__WHAT THE TASK REQUIRES__
From the records below, return every line containing the word "across".

__THE DATA__
——

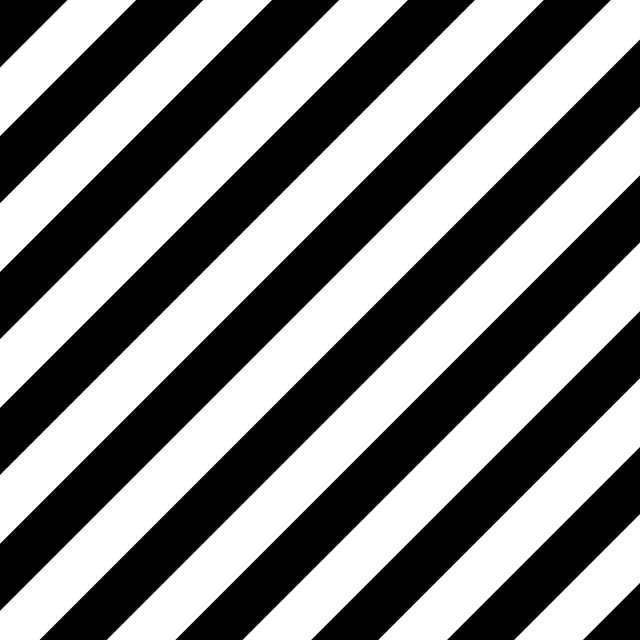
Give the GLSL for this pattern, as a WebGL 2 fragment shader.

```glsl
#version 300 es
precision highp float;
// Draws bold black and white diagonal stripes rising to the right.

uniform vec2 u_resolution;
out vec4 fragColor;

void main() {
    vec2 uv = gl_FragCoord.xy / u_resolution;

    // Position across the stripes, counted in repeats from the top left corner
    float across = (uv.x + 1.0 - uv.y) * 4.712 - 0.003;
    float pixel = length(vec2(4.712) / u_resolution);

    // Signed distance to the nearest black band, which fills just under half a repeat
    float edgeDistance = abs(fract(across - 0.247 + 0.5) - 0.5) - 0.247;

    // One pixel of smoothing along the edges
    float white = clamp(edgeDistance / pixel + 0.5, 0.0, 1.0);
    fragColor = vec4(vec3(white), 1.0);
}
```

——

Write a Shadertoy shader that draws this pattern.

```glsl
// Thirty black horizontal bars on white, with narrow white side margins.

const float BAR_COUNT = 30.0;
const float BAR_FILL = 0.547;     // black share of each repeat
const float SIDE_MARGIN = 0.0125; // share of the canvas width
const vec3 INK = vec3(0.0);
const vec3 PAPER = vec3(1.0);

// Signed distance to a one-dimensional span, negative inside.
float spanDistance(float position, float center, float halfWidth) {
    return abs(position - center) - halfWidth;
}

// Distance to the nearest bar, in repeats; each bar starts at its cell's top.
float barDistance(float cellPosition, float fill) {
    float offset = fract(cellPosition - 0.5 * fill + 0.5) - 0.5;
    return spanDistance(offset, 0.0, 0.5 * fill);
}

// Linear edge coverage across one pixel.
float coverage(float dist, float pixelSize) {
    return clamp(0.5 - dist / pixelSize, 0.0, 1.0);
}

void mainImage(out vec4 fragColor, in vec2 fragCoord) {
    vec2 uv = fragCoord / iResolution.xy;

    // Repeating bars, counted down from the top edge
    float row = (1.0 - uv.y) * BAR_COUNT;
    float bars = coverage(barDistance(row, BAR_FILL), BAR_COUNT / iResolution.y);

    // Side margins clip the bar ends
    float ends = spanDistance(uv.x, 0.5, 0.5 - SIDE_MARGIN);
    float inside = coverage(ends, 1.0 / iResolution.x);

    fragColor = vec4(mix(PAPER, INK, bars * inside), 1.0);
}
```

——

__WRITTEN RESPONSE__
    // Position across the stripes, counted in repeats from the top left corner
    float across = (uv.x + 1.0 - uv.y) * 4.712 - 0.003;
    float edgeDistance = abs(fract(across - 0.247 + 0.5) - 0.5) - 0.247;
// Linear edge coverage across one pixel.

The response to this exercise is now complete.